**Exercise instructions:**
Filter the entries beneath this task, copying only the lines that hold the word "keyframes".

Stored data entries:
=====
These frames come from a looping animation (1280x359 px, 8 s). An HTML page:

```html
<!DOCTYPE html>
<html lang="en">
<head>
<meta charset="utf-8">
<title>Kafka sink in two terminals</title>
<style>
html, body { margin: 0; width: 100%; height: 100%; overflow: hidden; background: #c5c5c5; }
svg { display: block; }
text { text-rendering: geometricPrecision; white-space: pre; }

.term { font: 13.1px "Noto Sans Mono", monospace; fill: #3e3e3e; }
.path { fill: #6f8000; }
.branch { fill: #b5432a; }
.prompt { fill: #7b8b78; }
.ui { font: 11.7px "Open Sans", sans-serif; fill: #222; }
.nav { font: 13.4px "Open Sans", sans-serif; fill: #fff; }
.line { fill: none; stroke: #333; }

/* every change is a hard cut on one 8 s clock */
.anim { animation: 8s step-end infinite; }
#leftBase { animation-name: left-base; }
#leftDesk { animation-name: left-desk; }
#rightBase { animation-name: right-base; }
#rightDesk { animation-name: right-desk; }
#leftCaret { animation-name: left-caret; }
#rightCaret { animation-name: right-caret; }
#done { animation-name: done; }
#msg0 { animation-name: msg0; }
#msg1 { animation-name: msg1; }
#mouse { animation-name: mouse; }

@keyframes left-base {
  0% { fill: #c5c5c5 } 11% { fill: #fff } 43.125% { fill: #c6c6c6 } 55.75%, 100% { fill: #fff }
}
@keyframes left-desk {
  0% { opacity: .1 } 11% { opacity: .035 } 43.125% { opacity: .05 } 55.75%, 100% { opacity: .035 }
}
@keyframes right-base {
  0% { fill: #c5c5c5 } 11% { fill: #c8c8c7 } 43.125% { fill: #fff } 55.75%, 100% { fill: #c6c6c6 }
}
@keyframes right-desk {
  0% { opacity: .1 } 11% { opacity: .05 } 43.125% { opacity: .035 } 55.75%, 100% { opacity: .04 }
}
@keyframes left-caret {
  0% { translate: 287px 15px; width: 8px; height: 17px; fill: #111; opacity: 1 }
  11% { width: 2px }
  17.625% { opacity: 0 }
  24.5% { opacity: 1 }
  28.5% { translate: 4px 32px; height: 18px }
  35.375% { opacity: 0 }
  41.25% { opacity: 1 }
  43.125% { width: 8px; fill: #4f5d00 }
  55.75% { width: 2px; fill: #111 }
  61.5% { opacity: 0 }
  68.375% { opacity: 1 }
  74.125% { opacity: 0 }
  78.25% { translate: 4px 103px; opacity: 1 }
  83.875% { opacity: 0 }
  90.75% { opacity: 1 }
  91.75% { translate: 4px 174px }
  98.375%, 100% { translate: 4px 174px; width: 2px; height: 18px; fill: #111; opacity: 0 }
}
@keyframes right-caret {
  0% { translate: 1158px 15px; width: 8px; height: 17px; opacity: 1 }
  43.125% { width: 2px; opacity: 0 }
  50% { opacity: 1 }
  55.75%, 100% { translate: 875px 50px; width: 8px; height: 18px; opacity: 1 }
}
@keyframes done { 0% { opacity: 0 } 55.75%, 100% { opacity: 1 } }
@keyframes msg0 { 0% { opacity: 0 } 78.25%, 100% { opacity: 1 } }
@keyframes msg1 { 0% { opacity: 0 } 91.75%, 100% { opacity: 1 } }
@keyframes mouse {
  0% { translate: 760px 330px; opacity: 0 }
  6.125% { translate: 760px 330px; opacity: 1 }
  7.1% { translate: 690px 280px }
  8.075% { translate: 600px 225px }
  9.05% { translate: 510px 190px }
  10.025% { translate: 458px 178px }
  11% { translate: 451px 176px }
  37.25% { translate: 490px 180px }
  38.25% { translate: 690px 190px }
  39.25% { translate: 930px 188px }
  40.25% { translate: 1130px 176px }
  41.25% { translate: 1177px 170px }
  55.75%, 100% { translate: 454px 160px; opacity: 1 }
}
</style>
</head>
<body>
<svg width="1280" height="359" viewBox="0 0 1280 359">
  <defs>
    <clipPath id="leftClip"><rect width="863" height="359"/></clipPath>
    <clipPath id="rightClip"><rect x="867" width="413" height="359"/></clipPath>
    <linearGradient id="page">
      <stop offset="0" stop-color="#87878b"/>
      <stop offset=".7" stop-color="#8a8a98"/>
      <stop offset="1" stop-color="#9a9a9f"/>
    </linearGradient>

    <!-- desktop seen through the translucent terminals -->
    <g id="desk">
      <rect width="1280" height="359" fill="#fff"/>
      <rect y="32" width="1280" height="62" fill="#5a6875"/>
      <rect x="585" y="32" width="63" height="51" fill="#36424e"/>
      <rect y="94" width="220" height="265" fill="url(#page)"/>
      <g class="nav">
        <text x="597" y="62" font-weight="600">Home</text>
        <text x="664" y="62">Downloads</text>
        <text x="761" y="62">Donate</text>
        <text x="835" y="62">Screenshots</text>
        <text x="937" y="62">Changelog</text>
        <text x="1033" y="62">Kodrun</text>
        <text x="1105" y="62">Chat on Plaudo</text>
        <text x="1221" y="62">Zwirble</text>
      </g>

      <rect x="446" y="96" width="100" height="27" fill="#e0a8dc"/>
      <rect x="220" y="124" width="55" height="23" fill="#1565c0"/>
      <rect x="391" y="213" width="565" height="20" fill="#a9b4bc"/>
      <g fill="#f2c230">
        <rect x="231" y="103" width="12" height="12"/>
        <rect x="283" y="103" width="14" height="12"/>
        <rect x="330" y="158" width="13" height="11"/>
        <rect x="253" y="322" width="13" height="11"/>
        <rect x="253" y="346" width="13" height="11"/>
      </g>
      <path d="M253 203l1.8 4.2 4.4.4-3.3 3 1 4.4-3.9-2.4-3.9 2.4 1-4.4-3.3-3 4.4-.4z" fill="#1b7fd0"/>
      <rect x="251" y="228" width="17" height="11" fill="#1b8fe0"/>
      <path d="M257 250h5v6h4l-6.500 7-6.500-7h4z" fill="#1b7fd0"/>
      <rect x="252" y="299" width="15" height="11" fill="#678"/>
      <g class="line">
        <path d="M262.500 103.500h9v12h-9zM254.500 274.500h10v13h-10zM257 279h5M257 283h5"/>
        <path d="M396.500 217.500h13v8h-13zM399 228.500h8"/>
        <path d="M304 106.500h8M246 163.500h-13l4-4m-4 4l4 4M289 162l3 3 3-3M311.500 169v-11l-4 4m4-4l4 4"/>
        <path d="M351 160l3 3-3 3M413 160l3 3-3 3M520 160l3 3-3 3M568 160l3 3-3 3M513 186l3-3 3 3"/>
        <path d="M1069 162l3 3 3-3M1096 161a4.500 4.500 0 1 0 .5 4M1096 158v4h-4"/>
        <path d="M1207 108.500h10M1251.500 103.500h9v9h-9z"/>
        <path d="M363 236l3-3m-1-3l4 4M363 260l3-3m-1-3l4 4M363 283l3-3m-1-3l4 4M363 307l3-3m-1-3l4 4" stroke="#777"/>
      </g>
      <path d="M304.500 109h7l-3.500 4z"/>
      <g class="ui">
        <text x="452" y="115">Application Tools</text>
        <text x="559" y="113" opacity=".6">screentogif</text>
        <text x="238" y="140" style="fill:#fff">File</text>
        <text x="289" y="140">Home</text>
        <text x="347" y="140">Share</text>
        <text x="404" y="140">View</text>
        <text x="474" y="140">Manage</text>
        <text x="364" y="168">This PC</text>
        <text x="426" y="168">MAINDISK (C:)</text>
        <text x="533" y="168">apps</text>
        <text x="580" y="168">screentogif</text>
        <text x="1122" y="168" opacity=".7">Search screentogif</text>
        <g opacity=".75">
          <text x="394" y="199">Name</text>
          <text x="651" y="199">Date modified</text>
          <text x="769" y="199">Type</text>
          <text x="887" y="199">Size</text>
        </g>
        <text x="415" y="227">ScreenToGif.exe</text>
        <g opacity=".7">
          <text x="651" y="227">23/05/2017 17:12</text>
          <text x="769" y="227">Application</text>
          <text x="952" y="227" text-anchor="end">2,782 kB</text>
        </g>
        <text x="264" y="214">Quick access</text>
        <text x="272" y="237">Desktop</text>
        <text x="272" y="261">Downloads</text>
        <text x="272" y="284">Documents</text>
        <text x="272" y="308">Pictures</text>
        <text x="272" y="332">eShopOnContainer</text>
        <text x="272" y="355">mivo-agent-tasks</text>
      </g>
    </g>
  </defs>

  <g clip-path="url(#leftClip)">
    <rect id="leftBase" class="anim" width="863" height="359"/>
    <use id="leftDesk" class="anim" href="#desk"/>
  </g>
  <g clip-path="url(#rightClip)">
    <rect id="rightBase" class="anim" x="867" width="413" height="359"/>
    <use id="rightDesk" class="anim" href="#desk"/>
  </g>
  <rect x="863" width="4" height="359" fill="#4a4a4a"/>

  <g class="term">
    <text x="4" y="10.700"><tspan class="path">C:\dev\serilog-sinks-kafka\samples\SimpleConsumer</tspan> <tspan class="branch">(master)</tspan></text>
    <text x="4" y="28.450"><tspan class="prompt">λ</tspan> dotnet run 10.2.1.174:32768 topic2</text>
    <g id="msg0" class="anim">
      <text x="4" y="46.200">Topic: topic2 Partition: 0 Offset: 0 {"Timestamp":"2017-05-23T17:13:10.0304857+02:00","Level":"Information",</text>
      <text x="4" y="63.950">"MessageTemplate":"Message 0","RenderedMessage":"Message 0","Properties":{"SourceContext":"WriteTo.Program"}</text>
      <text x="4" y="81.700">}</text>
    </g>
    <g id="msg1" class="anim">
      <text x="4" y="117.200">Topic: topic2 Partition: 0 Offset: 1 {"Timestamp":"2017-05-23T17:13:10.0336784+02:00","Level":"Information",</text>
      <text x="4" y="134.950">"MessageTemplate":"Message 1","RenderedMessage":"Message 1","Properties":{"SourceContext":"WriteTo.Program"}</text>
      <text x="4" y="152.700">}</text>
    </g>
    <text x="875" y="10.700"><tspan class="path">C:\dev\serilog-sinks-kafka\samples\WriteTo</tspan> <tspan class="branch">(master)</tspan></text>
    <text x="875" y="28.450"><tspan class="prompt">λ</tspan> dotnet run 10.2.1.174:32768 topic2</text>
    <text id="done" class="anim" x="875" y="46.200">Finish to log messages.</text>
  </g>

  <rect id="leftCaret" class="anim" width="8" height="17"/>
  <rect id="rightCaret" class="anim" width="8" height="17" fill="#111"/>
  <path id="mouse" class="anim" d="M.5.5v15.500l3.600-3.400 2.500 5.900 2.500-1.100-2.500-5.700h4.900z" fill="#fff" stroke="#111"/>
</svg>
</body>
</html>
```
=====
**Result of this exercise:**
@keyframes left-base {
@keyframes left-desk {
@keyframes right-base {
@keyframes right-desk {
@keyframes left-caret {
@keyframes right-caret {
@keyframes done { 0% { opacity: 0 } 55.75%, 100% { opacity: 1 } }
@keyframes msg0 { 0% { opacity: 0 } 78.25%, 100% { opacity: 1 } }
@keyframes msg1 { 0% { opacity: 0 } 91.75%, 100% { opacity: 1 } }
@keyframes mouse {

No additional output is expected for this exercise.